_ABOUT THIS EXERCISE_: Apart from the pictures, please restate every entry below exactly.

[Records from a data source]
***
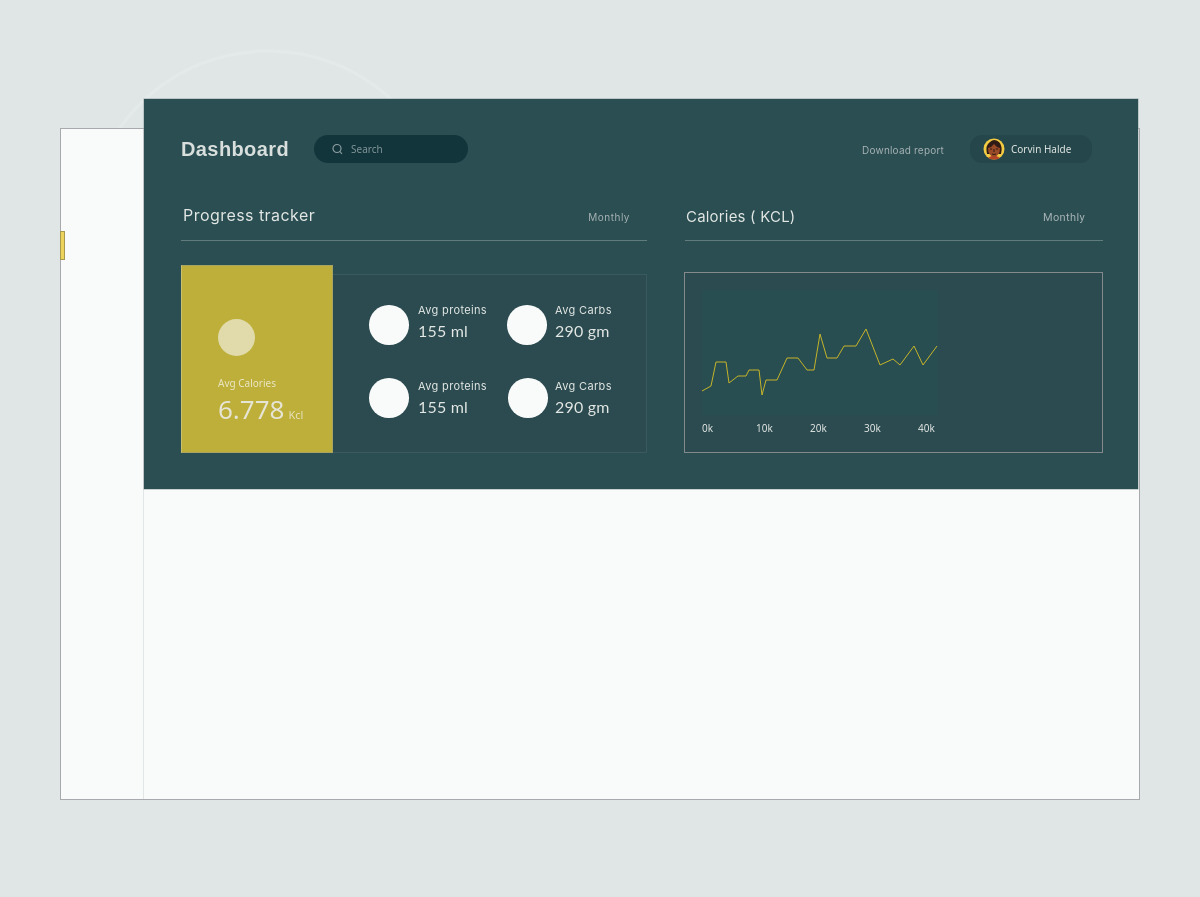
<!DOCTYPE html>
<html lang="en">
<head>
<meta charset="utf-8">
<title>Nutrition dashboard</title>
<style>
:root {
  --page: #e0e6e6;
  --ring: #e4e9e9;
  --paper: #f9fbfa;
  --frame: #a9a8ac;
  --divider: #e2e6e6;
  --teal: #2a4e52;
  --teal-dark: #12353b;
  --teal-soft: #25474b;
  --card: #2c4b50;
  --card-line: #3b5a5f;
  --rule: #627b7d;
  --chart-line: #84898c;
  --mustard: #bdaf3a;
  --marker: #ecd45c;
  --light: #e3e8e5;
  --muted: #a7b2b4;
}
* { box-sizing: border-box; margin: 0; padding: 0; }
body { width: 1200px; height: 897px; overflow: hidden; background: var(--page); font-family: Inter, sans-serif; color: var(--light); }
.stage { position: relative; width: 1200px; height: 897px; overflow: hidden; }
.ring { position: absolute; left: 85px; top: 49px; }
.window { position: absolute; left: 60px; top: 128px; width: 1080px; height: 672px; background: var(--paper); border: 1px solid var(--frame); }
.sidebar { width: 83px; height: 670px; border-right: 1px solid var(--divider); }
.marker { position: absolute; left: 60px; top: 231px; width: 5px; height: 29px; background: var(--marker); border: 1px solid #a8994f; }
.panel { position: absolute; left: 144px; top: 99px; width: 994px; height: 390px; padding: 36px 35px 0 37px; background: var(--teal); box-shadow: 0 0 0 0.5px #9aa5a7; }
.topbar { display: flex; align-items: center; height: 28px; padding-right: 11px; }
h1 { width: 133px; font: bold 20px/28px "Liberation Sans", sans-serif; letter-spacing: 0.4px; color: #d9dfdd; }
.search { display: flex; align-items: center; gap: 8px; width: 154px; height: 28px; padding-left: 17px; border-radius: 14px; background: var(--teal-dark); color: #81959a; font: 10px/12px "Noto Sans", sans-serif; }
.report { margin: 2px 26px 0 auto; font-size: 10px; letter-spacing: 0.2px; color: var(--muted); }
.user { display: flex; align-items: center; gap: 6px; width: 122px; height: 28px; padding-left: 13px; border-radius: 12px; background: var(--teal-soft); font: 10px/14px "Noto Sans", sans-serif; white-space: nowrap; }
.sections { display: grid; grid-template-columns: 466px 419px; column-gap: 37px; margin-top: 27px; }
.section-head { display: flex; align-items: center; justify-content: space-between; height: 51px; padding: 0 17px 0 2px; border-bottom: 1px solid var(--rule); }
.calories .section-head { margin-left: 1px; padding: 0 18px 0 1px; }
h2 { font-size: 16px; line-height: 20px; font-weight: 400; letter-spacing: 0.45px; }
.calories h2 { font-size: 15px; letter-spacing: 0.2px; padding-top: 3px; }
.period { padding-top: 3px; font-size: 10px; letter-spacing: 0.5px; color: var(--muted); }
.calories .period { padding-top: 4px; font: 11px/13px Roboto, sans-serif; letter-spacing: 0.35px; }
.tracker { display: flex; align-items: flex-end; margin-top: 24px; }
.average { width: 152px; height: 188px; padding: 53px 0 0 37px; background: var(--mustard); border: 1px solid #a9a560; border-left-color: #c9c06d; font-family: "Noto Sans", sans-serif; }
.average-icon { width: 37px; height: 37px; margin-left: -1px; border-radius: 50%; background: #e1dbab; }
.average-label { margin: 20px 0 0 -1px; font-size: 10px; line-height: 14px; color: #ebe7c8; }
.average-value { display: flex; align-items: baseline; gap: 4px; margin: 2px 0 0 -1px; font-size: 26px; line-height: 34px; color: #e6e4d4; }
.average-value small { font-size: 11px; color: #e6e2bd; }
.stats { display: grid; grid-template-columns: 137px 137px; grid-auto-rows: 44px; row-gap: 32px; align-content: start; flex: 1; height: 179px; padding: 25px 0 0 36px; background: var(--card); border: 1px solid var(--card-line); border-left: 0; }
.stat { display: grid; grid-template-columns: 40px 1fr; column-gap: 9px; white-space: nowrap; }
.dot { width: 39.5px; height: 39.5px; margin-top: 5px; border-radius: 50%; background: var(--paper); }
.stat:nth-child(n+3) .dot { margin-top: 2px; }
.stat:nth-child(2) .dot { margin-left: 1px; }
.stat:last-child .dot { margin-left: 2px; }
.stat-label { margin-top: 1px; font-size: 11px; line-height: 18px; letter-spacing: 0.35px; }
.stat-value { margin-top: 1px; font: 16px/22px Lato, sans-serif; letter-spacing: 0.2px; }
.chart { height: 181px; margin-top: 31px; padding: 17px 0 0 17px; background: var(--card); border: 1px solid var(--chart-line); }
.plot { display: block; background: #294e52; }
.axis { display: grid; grid-template-columns: repeat(5, 54px); margin-top: 5px; font: 10px/16px "Noto Sans", sans-serif; list-style: none; }
</style>
</head>
<body>
<main class="stage">
  <svg class="ring" width="366" height="366" aria-hidden="true">
    <circle cx="183" cy="183" r="181" fill="none" stroke="var(--ring)" stroke-width="3"/>
  </svg>
  <div class="window"><aside class="sidebar"></aside></div>
  <div class="marker"></div>

  <section class="panel">
    <header class="topbar">
      <h1>Dashboard</h1>
      <div class="search">
        <svg width="12" height="12" fill="none" stroke="#8b9da1" stroke-width="1.2" aria-hidden="true">
          <circle cx="6" cy="5.5" r="4"/>
          <path d="M9 8.5L11 11"/>
        </svg>
        <span>Search</span>
      </div>
      <span class="report">Download report</span>
      <div class="user">
        <svg width="22" height="22" viewBox="0 0 22 22" role="img" aria-label="Drawn user avatar">
          <circle cx="11" cy="11" r="10.5" fill="#f3cb42"/>
          <path d="M4 16Q2 7 7 4Q11 0 16 4Q20 8 18 16Z" fill="#2f1c16"/>
          <path d="M5 20Q11 15 17 20Q11 23 5 20Z" fill="#b64527"/>
          <path d="M5 10Q9 9 11 6Q13 9 17 10Q17 18 11 19Q5 18 5 10Z" fill="#9a4a26"/>
          <path d="M7 11H9M13 11H15M11 11V14M9 16Q11 17 13 16" fill="none" stroke="#2f1c16"/>
        </svg>
        <span>Corvin Halde</span>
      </div>
    </header>

    <div class="sections">
      <section class="progress">
        <div class="section-head"><h2>Progress tracker</h2><span class="period">Monthly</span></div>
        <div class="tracker">
          <article class="average">
            <div class="average-icon"></div>
            <p class="average-label">Avg Calories</p>
            <p class="average-value">6.778<small>Kcl</small></p>
          </article>
          <div class="stats">
            <article class="stat"><div class="dot"></div><div><p class="stat-label">Avg proteins</p><p class="stat-value">155 ml</p></div></article>
            <article class="stat"><div class="dot"></div><div><p class="stat-label">Avg Carbs</p><p class="stat-value">290 gm</p></div></article>
            <article class="stat"><div class="dot"></div><div><p class="stat-label">Avg proteins</p><p class="stat-value">155 ml</p></div></article>
            <article class="stat"><div class="dot"></div><div><p class="stat-label">Avg Carbs</p><p class="stat-value">290 gm</p></div></article>
          </div>
        </div>
      </section>

      <section class="calories">
        <div class="section-head"><h2>Calories ( KCL)</h2><span class="period">Monthly</span></div>
        <div class="chart">
          <svg class="plot" width="236" height="125" viewBox="0 0 236 125" role="img" aria-label="Line chart of calories">
            <polyline fill="none" stroke="#c5b428" points="0,101 9,96 14,72 24,72 27,93 36,86 44,86 47,80 57,80 60,105 64,90 75,90 85,68 96,68 105,80 112,80 118,44 125,68 135,68 142,56 154,56 164,39 178,75 191,69 198,75 212,56 221,75 235,56"/>
          </svg>
          <ul class="axis"><li>0k</li><li>10k</li><li>20k</li><li>30k</li><li>40k</li></ul>
        </div>
      </section>
    </div>
  </section>
</main>
</body>
</html>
***
_WRITTEN RESPONSE_:
<!DOCTYPE html>
<html lang="en">
<head>
<meta charset="utf-8">
<title>Nutrition dashboard</title>
<style>
:root {
  --page: #e0e6e6;
  --ring: #e4e9e9;
  --paper: #f9fbfa;
  --frame: #a9a8ac;
  --divider: #e2e6e6;
  --teal: #2a4e52;
  --teal-dark: #12353b;
  --teal-soft: #25474b;
  --card: #2c4b50;
  --card-line: #3b5a5f;
  --rule: #627b7d;
  --chart-line: #84898c;
  --mustard: #bdaf3a;
  --marker: #ecd45c;
  --light: #e3e8e5;
  --muted: #a7b2b4;
}
* { box-sizing: border-box; margin: 0; padding: 0; }
body { width: 1200px; height: 897px; overflow: hidden; background: var(--page); font-family: Inter, sans-serif; color: var(--light); }
.stage { position: relative; width: 1200px; height: 897px; overflow: hidden; }
.ring { position: absolute; left: 85px; top: 49px; }
.window { position: absolute; left: 60px; top: 128px; width: 1080px; height: 672px; background: var(--paper); border: 1px solid var(--frame); }
.sidebar { width: 83px; height: 670px; border-right: 1px solid var(--divider); }
.marker { position: absolute; left: 60px; top: 231px; width: 5px; height: 29px; background: var(--marker); border: 1px solid #a8994f; }
.panel { position: absolute; left: 144px; top: 99px; width: 994px; height: 390px; padding: 36px 35px 0 37px; background: var(--teal); box-shadow: 0 0 0 0.5px #9aa5a7; }
.topbar { display: flex; align-items: center; height: 28px; padding-right: 11px; }
h1 { width: 133px; font: bold 20px/28px "Liberation Sans", sans-serif; letter-spacing: 0.4px; color: #d9dfdd; }
.search { display: flex; align-items: center; gap: 8px; width: 154px; height: 28px; padding-left: 17px; border-radius: 14px; background: var(--teal-dark); color: #81959a; font: 10px/12px "Noto Sans", sans-serif; }
.report { margin: 2px 26px 0 auto; font-size: 10px; letter-spacing: 0.2px; color: var(--muted); }
.user { display: flex; align-items: center; gap: 6px; width: 122px; height: 28px; padding-left: 13px; border-radius: 12px; background: var(--teal-soft); font: 10px/14px "Noto Sans", sans-serif; white-space: nowrap; }
.sections { display: grid; grid-template-columns: 466px 419px; column-gap: 37px; margin-top: 27px; }
.section-head { display: flex; align-items: center; justify-content: space-between; height: 51px; padding: 0 17px 0 2px; border-bottom: 1px solid var(--rule); }
.calories .section-head { margin-left: 1px; padding: 0 18px 0 1px; }
h2 { font-size: 16px; line-height: 20px; font-weight: 400; letter-spacing: 0.45px; }
.calories h2 { font-size: 15px; letter-spacing: 0.2px; padding-top: 3px; }
.period { padding-top: 3px; font-size: 10px; letter-spacing: 0.5px; color: var(--muted); }
.calories .period { padding-top: 4px; font: 11px/13px Roboto, sans-serif; letter-spacing: 0.35px; }
.tracker { display: flex; align-items: flex-end; margin-top: 24px; }
.average { width: 152px; height: 188px; padding: 53px 0 0 37px; background: var(--mustard); border: 1px solid #a9a560; border-left-color: #c9c06d; font-family: "Noto Sans", sans-serif; }
.average-icon { width: 37px; height: 37px; margin-left: -1px; border-radius: 50%; background: #e1dbab; }
.average-label { margin: 20px 0 0 -1px; font-size: 10px; line-height: 14px; color: #ebe7c8; }
.average-value { display: flex; align-items: baseline; gap: 4px; margin: 2px 0 0 -1px; font-size: 26px; line-height: 34px; color: #e6e4d4; }
.average-value small { font-size: 11px; color: #e6e2bd; }
.stats { display: grid; grid-template-columns: 137px 137px; grid-auto-rows: 44px; row-gap: 32px; align-content: start; flex: 1; height: 179px; padding: 25px 0 0 36px; background: var(--card); border: 1px solid var(--card-line); border-left: 0; }
.stat { display: grid; grid-template-columns: 40px 1fr; column-gap: 9px; white-space: nowrap; }
.dot { width: 39.5px; height: 39.5px; margin-top: 5px; border-radius: 50%; background: var(--paper); }
.stat:nth-child(n+3) .dot { margin-top: 2px; }
.stat:nth-child(2) .dot { margin-left: 1px; }
.stat:last-child .dot { margin-left: 2px; }
.stat-label { margin-top: 1px; font-size: 11px; line-height: 18px; letter-spacing: 0.35px; }
.stat-value { margin-top: 1px; font: 16px/22px Lato, sans-serif; letter-spacing: 0.2px; }
.chart { height: 181px; margin-top: 31px; padding: 17px 0 0 17px; background: var(--card); border: 1px solid var(--chart-line); }
.plot { display: block; background: #294e52; }
.axis { display: grid; grid-template-columns: repeat(5, 54px); margin-top: 5px; font: 10px/16px "Noto Sans", sans-serif; list-style: none; }
</style>
</head>
<body>
<main class="stage">
  <svg class="ring" width="366" height="366" aria-hidden="true">
    <circle cx="183" cy="183" r="181" fill="none" stroke="var(--ring)" stroke-width="3"/>
  </svg>
  <div class="window"><aside class="sidebar"></aside></div>
  <div class="marker"></div>

  <section class="panel">
    <header class="topbar">
      <h1>Dashboard</h1>
      <div class="search">
        <svg width="12" height="12" fill="none" stroke="#8b9da1" stroke-width="1.2" aria-hidden="true">
          <circle cx="6" cy="5.5" r="4"/>
          <path d="M9 8.5L11 11"/>
        </svg>
        <span>Search</span>
      </div>
      <span class="report">Download report</span>
      <div class="user">
        <svg width="22" height="22" viewBox="0 0 22 22" role="img" aria-label="Drawn user avatar">
          <circle cx="11" cy="11" r="10.5" fill="#f3cb42"/>
          <path d="M4 16Q2 7 7 4Q11 0 16 4Q20 8 18 16Z" fill="#2f1c16"/>
          <path d="M5 20Q11 15 17 20Q11 23 5 20Z" fill="#b64527"/>
          <path d="M5 10Q9 9 11 6Q13 9 17 10Q17 18 11 19Q5 18 5 10Z" fill="#9a4a26"/>
          <path d="M7 11H9M13 11H15M11 11V14M9 16Q11 17 13 16" fill="none" stroke="#2f1c16"/>
        </svg>
        <span>Corvin Halde</span>
      </div>
    </header>

    <div class="sections">
      <section class="progress">
        <div class="section-head"><h2>Progress tracker</h2><span class="period">Monthly</span></div>
        <div class="tracker">
          <article class="average">
            <div class="average-icon"></div>
            <p class="average-label">Avg Calories</p>
            <p class="average-value">6.778<small>Kcl</small></p>
          </article>
          <div class="stats">
            <article class="stat"><div class="dot"></div><div><p class="stat-label">Avg proteins</p><p class="stat-value">155 ml</p></div></article>
            <article class="stat"><div class="dot"></div><div><p class="stat-label">Avg Carbs</p><p class="stat-value">290 gm</p></div></article>
            <article class="stat"><div class="dot"></div><div><p class="stat-label">Avg proteins</p><p class="stat-value">155 ml</p></div></article>
            <article class="stat"><div class="dot"></div><div><p class="stat-label">Avg Carbs</p><p class="stat-value">290 gm</p></div></article>
          </div>
        </div>
      </section>

      <section class="calories">
        <div class="section-head"><h2>Calories ( KCL)</h2><span class="period">Monthly</span></div>
        <div class="chart">
          <svg class="plot" width="236" height="125" viewBox="0 0 236 125" role="img" aria-label="Line chart of calories">
            <polyline fill="none" stroke="#c5b428" points="0,101 9,96 14,72 24,72 27,93 36,86 44,86 47,80 57,80 60,105 64,90 75,90 85,68 96,68 105,80 112,80 118,44 125,68 135,68 142,56 154,56 164,39 178,75 191,69 198,75 212,56 221,75 235,56"/>
          </svg>
          <ul class="axis"><li>0k</li><li>10k</li><li>20k</li><li>30k</li><li>40k</li></ul>
        </div>
      </section>
    </div>
  </section>
</main>
</body>
</html>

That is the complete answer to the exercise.